And I too wonder about time and space. Our lives are made up of our experiences and I don't think that what makes us who we are ever totally goes away... whether it lives on in another time or dimension, through our dna, or just lives on in the minds and hearts of those who share our lives...???

You mentioned lying under the Christmas tree as a child and looking up at all the lights and branches... well, do it again, Djan! I JUST did this by accident the other night (was actually doing a yoga position with my legs on the wall as my back hurt) and just happened to be lying by the lighted tree... and looked up. It WAS beautiful! Kind of magical! Now I know why the cats love to lie under the tree.

Sally Wessely said...

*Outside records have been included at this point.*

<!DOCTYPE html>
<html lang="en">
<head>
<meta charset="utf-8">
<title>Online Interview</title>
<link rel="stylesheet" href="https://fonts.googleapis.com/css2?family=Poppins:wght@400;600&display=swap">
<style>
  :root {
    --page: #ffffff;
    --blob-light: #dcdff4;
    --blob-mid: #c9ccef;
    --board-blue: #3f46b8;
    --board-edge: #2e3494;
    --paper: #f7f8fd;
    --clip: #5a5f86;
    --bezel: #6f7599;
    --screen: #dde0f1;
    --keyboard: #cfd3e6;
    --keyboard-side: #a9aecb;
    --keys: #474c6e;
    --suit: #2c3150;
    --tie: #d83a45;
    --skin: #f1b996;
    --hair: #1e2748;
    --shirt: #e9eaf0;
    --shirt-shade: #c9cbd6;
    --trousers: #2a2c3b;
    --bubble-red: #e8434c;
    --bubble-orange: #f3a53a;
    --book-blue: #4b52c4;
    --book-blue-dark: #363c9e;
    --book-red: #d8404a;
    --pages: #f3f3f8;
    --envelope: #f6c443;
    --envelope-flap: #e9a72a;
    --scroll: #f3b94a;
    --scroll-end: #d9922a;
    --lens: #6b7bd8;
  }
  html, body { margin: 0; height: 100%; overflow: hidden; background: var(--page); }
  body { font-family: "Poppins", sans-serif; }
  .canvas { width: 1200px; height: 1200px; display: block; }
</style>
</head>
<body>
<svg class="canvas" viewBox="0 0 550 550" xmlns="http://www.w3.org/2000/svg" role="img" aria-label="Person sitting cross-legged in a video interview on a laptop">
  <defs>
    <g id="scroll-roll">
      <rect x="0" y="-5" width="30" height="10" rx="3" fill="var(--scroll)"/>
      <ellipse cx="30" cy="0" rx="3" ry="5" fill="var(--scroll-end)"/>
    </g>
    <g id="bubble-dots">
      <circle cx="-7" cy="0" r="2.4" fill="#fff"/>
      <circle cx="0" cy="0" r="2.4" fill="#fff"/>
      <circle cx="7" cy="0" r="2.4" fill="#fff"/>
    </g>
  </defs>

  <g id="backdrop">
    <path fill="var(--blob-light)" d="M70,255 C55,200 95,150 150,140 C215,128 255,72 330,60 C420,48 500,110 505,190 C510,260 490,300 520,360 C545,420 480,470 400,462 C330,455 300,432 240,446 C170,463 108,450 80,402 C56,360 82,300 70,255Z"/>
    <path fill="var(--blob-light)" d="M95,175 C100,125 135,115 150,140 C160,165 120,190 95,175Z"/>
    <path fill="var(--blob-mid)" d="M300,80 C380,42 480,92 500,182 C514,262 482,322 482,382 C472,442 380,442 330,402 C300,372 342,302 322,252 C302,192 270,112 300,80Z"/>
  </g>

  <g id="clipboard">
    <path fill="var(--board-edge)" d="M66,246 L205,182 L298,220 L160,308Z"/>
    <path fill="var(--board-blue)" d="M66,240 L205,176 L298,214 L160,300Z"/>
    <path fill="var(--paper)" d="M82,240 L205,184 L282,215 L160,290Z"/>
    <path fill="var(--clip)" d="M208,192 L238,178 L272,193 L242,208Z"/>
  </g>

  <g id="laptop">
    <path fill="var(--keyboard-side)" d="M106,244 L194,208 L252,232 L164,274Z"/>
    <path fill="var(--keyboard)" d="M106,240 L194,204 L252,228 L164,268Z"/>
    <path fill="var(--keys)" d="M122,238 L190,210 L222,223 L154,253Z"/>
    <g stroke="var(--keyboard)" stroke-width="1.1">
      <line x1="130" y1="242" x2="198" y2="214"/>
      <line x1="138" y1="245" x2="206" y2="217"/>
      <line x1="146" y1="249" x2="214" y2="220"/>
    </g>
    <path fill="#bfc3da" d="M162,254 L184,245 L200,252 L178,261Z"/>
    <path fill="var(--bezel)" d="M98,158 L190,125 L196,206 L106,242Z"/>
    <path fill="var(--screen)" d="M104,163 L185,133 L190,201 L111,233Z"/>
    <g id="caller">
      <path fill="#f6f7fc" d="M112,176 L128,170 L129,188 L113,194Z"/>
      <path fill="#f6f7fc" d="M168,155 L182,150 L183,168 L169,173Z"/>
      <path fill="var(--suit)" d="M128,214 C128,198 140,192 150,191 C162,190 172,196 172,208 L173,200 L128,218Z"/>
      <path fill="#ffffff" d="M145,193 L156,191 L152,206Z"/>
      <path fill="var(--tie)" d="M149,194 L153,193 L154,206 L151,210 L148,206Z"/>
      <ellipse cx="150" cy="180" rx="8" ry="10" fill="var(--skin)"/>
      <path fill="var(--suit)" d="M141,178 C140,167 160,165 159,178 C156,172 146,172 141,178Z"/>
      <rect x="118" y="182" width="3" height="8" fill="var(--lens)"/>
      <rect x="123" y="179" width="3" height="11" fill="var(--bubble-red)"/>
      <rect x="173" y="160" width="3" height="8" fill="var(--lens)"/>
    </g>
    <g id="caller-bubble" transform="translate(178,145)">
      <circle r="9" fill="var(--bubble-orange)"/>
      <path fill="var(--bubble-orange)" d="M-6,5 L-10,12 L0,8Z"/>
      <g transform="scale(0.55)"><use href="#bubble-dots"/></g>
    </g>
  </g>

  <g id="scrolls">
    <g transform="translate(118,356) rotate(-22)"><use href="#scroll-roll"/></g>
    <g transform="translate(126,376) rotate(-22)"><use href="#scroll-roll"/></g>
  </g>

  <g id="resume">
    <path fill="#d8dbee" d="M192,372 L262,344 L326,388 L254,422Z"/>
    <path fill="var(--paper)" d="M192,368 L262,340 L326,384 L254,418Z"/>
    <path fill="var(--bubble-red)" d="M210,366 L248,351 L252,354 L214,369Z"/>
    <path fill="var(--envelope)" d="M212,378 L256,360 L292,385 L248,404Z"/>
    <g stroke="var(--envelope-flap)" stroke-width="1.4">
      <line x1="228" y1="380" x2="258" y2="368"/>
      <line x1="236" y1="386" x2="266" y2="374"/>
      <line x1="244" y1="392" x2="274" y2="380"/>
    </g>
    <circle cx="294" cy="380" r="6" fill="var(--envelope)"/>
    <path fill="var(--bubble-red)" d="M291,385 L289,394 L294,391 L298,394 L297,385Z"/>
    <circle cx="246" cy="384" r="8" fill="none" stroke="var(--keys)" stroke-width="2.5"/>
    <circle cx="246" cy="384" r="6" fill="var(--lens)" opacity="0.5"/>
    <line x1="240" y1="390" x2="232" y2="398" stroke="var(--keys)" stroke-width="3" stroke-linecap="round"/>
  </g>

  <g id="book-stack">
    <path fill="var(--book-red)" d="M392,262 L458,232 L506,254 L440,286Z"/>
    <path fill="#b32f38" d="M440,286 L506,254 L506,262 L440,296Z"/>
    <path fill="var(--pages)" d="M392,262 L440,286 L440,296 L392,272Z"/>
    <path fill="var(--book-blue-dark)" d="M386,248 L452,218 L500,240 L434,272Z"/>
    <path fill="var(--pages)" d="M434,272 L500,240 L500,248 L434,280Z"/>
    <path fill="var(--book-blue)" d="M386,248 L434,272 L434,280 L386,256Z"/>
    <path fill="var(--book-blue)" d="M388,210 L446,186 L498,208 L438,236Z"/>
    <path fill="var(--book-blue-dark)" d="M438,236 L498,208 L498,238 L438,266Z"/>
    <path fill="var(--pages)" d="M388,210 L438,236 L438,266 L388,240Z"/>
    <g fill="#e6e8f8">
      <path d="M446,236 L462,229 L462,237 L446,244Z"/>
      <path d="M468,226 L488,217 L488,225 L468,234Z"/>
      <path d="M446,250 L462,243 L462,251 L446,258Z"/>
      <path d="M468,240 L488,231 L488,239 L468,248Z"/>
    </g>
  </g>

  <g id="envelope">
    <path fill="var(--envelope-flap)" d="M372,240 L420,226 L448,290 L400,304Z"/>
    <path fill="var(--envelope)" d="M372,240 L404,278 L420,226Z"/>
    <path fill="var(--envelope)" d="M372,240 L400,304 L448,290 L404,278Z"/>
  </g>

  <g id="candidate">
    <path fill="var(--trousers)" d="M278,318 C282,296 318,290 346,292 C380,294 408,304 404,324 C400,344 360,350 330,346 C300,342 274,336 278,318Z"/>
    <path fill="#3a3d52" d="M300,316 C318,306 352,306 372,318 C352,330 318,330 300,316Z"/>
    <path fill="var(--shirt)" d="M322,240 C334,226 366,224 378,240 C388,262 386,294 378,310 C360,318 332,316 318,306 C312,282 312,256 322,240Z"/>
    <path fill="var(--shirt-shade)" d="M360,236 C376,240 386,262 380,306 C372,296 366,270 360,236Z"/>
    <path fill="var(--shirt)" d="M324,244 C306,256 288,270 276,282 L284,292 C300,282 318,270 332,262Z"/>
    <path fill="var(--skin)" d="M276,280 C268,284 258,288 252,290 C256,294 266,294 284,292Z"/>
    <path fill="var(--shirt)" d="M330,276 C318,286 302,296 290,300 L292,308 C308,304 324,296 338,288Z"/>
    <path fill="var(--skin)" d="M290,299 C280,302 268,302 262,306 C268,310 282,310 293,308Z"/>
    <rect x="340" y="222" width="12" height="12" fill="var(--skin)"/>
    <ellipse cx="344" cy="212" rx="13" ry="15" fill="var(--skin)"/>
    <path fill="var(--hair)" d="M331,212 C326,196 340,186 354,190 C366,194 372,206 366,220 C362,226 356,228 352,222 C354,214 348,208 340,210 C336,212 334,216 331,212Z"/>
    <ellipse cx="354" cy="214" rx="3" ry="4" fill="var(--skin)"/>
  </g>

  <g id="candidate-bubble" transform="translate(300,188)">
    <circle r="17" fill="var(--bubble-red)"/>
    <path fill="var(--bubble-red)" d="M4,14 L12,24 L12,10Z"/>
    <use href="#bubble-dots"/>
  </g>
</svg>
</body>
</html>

Isn't it a wonderful thing how those memories of Christmas Past live on? I am grateful for memory. I think it would be a terrible thing to be afflicted with those memory robbing diseases that so often rob the elderly. When you say you are old, I just smile and say to myself, "no she isn't." You may be older and not doing what you once did, but you are not old.

Your poem reminded my of my mother's uncle. I only met him once. I was just a little child when he came to visit us in his very late 70's. He still could stand on his head and did so to prove it to us. He told us he would celebrate his upcoming 80th by standing on his head. He lived in Alaska. He never married. When he turned 80, he wrote my mother that he stood on his head at 80. I guess you are never too old for such things.

Trish and Rob MacGregor said...

A beautiful post, nostalgic yet centered in the here and now!

Hilary said...

Love it.

Anonymous said...

Merry Christmas, DJan. Aloha from Hawaii.

Gigi said...

I am VERY behind on my blog reading, obviously...I hope you had a wonderful Christmas.

Gingi said...

Sounds like you had a wonderful Christmas! Wishing you a happy 2017! <3 - http://www.domesticgeekgirl.com

Anonymous said...

Wish you and your family a happy New Year 2017. Let this year be a happy one:)